(Source texts of formatted documents)
+ + +
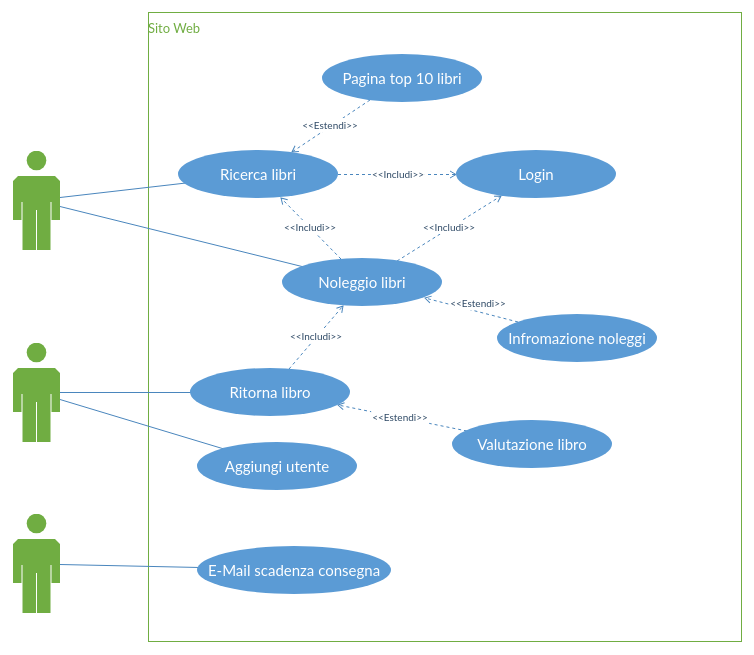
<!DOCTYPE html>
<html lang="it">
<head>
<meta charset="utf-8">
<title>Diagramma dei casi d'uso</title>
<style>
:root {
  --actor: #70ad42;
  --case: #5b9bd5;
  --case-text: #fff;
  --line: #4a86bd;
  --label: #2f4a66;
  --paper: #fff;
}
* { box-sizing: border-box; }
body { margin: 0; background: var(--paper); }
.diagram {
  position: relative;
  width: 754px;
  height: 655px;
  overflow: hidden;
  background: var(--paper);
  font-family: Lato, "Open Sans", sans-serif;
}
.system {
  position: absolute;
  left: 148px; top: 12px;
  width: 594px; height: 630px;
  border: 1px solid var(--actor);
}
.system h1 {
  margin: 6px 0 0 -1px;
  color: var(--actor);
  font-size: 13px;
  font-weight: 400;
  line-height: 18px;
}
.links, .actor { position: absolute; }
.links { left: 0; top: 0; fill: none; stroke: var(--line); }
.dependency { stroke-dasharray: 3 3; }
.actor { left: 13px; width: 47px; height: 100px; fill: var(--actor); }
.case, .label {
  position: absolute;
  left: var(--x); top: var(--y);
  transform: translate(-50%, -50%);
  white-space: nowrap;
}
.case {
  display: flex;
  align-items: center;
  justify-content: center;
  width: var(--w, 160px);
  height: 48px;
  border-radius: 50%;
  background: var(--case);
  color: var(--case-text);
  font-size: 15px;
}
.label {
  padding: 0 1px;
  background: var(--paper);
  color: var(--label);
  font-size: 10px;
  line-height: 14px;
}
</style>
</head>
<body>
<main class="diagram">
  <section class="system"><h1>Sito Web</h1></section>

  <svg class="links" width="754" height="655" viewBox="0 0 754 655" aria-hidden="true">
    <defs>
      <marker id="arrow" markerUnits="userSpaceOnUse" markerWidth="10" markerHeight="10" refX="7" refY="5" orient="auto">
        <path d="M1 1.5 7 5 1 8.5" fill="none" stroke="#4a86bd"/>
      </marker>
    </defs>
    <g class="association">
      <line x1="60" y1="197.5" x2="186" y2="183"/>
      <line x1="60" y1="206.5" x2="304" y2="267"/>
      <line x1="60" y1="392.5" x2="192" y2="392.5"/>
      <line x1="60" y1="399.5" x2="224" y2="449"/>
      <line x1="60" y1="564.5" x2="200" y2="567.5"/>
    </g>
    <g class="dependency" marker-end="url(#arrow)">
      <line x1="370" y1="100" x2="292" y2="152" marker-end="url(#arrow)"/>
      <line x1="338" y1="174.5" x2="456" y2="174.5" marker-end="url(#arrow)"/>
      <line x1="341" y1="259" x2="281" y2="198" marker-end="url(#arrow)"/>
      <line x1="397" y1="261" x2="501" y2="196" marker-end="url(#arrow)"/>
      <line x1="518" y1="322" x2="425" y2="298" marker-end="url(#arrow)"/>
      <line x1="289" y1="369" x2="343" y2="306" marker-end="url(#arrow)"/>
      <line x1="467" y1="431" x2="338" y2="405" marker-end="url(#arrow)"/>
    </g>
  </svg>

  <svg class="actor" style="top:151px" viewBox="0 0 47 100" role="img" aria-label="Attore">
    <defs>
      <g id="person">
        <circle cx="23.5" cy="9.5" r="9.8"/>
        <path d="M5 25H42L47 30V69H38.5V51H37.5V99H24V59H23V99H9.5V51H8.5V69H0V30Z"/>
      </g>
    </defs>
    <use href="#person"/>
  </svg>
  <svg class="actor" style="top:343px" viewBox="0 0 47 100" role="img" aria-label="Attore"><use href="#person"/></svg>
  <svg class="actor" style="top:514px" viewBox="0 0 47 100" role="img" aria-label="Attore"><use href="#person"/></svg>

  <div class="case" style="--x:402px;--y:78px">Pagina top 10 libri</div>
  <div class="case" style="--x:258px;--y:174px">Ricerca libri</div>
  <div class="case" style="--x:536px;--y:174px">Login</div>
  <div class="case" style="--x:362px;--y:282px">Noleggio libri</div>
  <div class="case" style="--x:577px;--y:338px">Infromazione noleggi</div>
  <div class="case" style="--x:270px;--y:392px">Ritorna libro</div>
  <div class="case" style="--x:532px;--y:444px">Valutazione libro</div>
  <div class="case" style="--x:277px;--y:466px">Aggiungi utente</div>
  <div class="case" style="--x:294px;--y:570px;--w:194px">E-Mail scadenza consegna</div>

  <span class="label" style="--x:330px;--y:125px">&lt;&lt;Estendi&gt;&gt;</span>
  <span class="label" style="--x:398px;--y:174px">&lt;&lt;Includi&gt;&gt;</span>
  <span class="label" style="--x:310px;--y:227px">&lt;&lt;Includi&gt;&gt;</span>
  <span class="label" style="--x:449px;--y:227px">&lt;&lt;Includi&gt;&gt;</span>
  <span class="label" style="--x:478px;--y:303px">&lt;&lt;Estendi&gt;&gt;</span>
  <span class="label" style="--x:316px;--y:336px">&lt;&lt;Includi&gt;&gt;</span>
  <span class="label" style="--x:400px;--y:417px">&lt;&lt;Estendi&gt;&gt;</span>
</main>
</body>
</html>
+ + +
WHAT TO DO:
Please print all the lines above exactly as given and leave out every picture.

OUTPUT:
<!DOCTYPE html>
<html lang="it">
<head>
<meta charset="utf-8">
<title>Diagramma dei casi d'uso</title>
<style>
:root {
  --actor: #70ad42;
  --case: #5b9bd5;
  --case-text: #fff;
  --line: #4a86bd;
  --label: #2f4a66;
  --paper: #fff;
}
* { box-sizing: border-box; }
body { margin: 0; background: var(--paper); }
.diagram {
  position: relative;
  width: 754px;
  height: 655px;
  overflow: hidden;
  background: var(--paper);
  font-family: Lato, "Open Sans", sans-serif;
}
.system {
  position: absolute;
  left: 148px; top: 12px;
  width: 594px; height: 630px;
  border: 1px solid var(--actor);
}
.system h1 {
  margin: 6px 0 0 -1px;
  color: var(--actor);
  font-size: 13px;
  font-weight: 400;
  line-height: 18px;
}
.links, .actor { position: absolute; }
.links { left: 0; top: 0; fill: none; stroke: var(--line); }
.dependency { stroke-dasharray: 3 3; }
.actor { left: 13px; width: 47px; height: 100px; fill: var(--actor); }
.case, .label {
  position: absolute;
  left: var(--x); top: var(--y);
  transform: translate(-50%, -50%);
  white-space: nowrap;
}
.case {
  display: flex;
  align-items: center;
  justify-content: center;
  width: var(--w, 160px);
  height: 48px;
  border-radius: 50%;
  background: var(--case);
  color: var(--case-text);
  font-size: 15px;
}
.label {
  padding: 0 1px;
  background: var(--paper);
  color: var(--label);
  font-size: 10px;
  line-height: 14px;
}
</style>
</head>
<body>
<main class="diagram">
  <section class="system"><h1>Sito Web</h1></section>

  <svg class="links" width="754" height="655" viewBox="0 0 754 655" aria-hidden="true">
    <defs>
      <marker id="arrow" markerUnits="userSpaceOnUse" markerWidth="10" markerHeight="10" refX="7" refY="5" orient="auto">
        <path d="M1 1.5 7 5 1 8.5" fill="none" stroke="#4a86bd"/>
      </marker>
    </defs>
    <g class="association">
      <line x1="60" y1="197.5" x2="186" y2="183"/>
      <line x1="60" y1="206.5" x2="304" y2="267"/>
      <line x1="60" y1="392.5" x2="192" y2="392.5"/>
      <line x1="60" y1="399.5" x2="224" y2="449"/>
      <line x1="60" y1="564.5" x2="200" y2="567.5"/>
    </g>
    <g class="dependency" marker-end="url(#arrow)">
      <line x1="370" y1="100" x2="292" y2="152" marker-end="url(#arrow)"/>
      <line x1="338" y1="174.5" x2="456" y2="174.5" marker-end="url(#arrow)"/>
      <line x1="341" y1="259" x2="281" y2="198" marker-end="url(#arrow)"/>
      <line x1="397" y1="261" x2="501" y2="196" marker-end="url(#arrow)"/>
      <line x1="518" y1="322" x2="425" y2="298" marker-end="url(#arrow)"/>
      <line x1="289" y1="369" x2="343" y2="306" marker-end="url(#arrow)"/>
      <line x1="467" y1="431" x2="338" y2="405" marker-end="url(#arrow)"/>
    </g>
  </svg>

  <svg class="actor" style="top:151px" viewBox="0 0 47 100" role="img" aria-label="Attore">
    <defs>
      <g id="person">
        <circle cx="23.5" cy="9.5" r="9.8"/>
        <path d="M5 25H42L47 30V69H38.5V51H37.5V99H24V59H23V99H9.5V51H8.5V69H0V30Z"/>
      </g>
    </defs>
    <use href="#person"/>
  </svg>
  <svg class="actor" style="top:343px" viewBox="0 0 47 100" role="img" aria-label="Attore"><use href="#person"/></svg>
  <svg class="actor" style="top:514px" viewBox="0 0 47 100" role="img" aria-label="Attore"><use href="#person"/></svg>

  <div class="case" style="--x:402px;--y:78px">Pagina top 10 libri</div>
  <div class="case" style="--x:258px;--y:174px">Ricerca libri</div>
  <div class="case" style="--x:536px;--y:174px">Login</div>
  <div class="case" style="--x:362px;--y:282px">Noleggio libri</div>
  <div class="case" style="--x:577px;--y:338px">Infromazione noleggi</div>
  <div class="case" style="--x:270px;--y:392px">Ritorna libro</div>
  <div class="case" style="--x:532px;--y:444px">Valutazione libro</div>
  <div class="case" style="--x:277px;--y:466px">Aggiungi utente</div>
  <div class="case" style="--x:294px;--y:570px;--w:194px">E-Mail scadenza consegna</div>

  <span class="label" style="--x:330px;--y:125px">&lt;&lt;Estendi&gt;&gt;</span>
  <span class="label" style="--x:398px;--y:174px">&lt;&lt;Includi&gt;&gt;</span>
  <span class="label" style="--x:310px;--y:227px">&lt;&lt;Includi&gt;&gt;</span>
  <span class="label" style="--x:449px;--y:227px">&lt;&lt;Includi&gt;&gt;</span>
  <span class="label" style="--x:478px;--y:303px">&lt;&lt;Estendi&gt;&gt;</span>
  <span class="label" style="--x:316px;--y:336px">&lt;&lt;Includi&gt;&gt;</span>
  <span class="label" style="--x:400px;--y:417px">&lt;&lt;Estendi&gt;&gt;</span>
</main>
</body>
</html>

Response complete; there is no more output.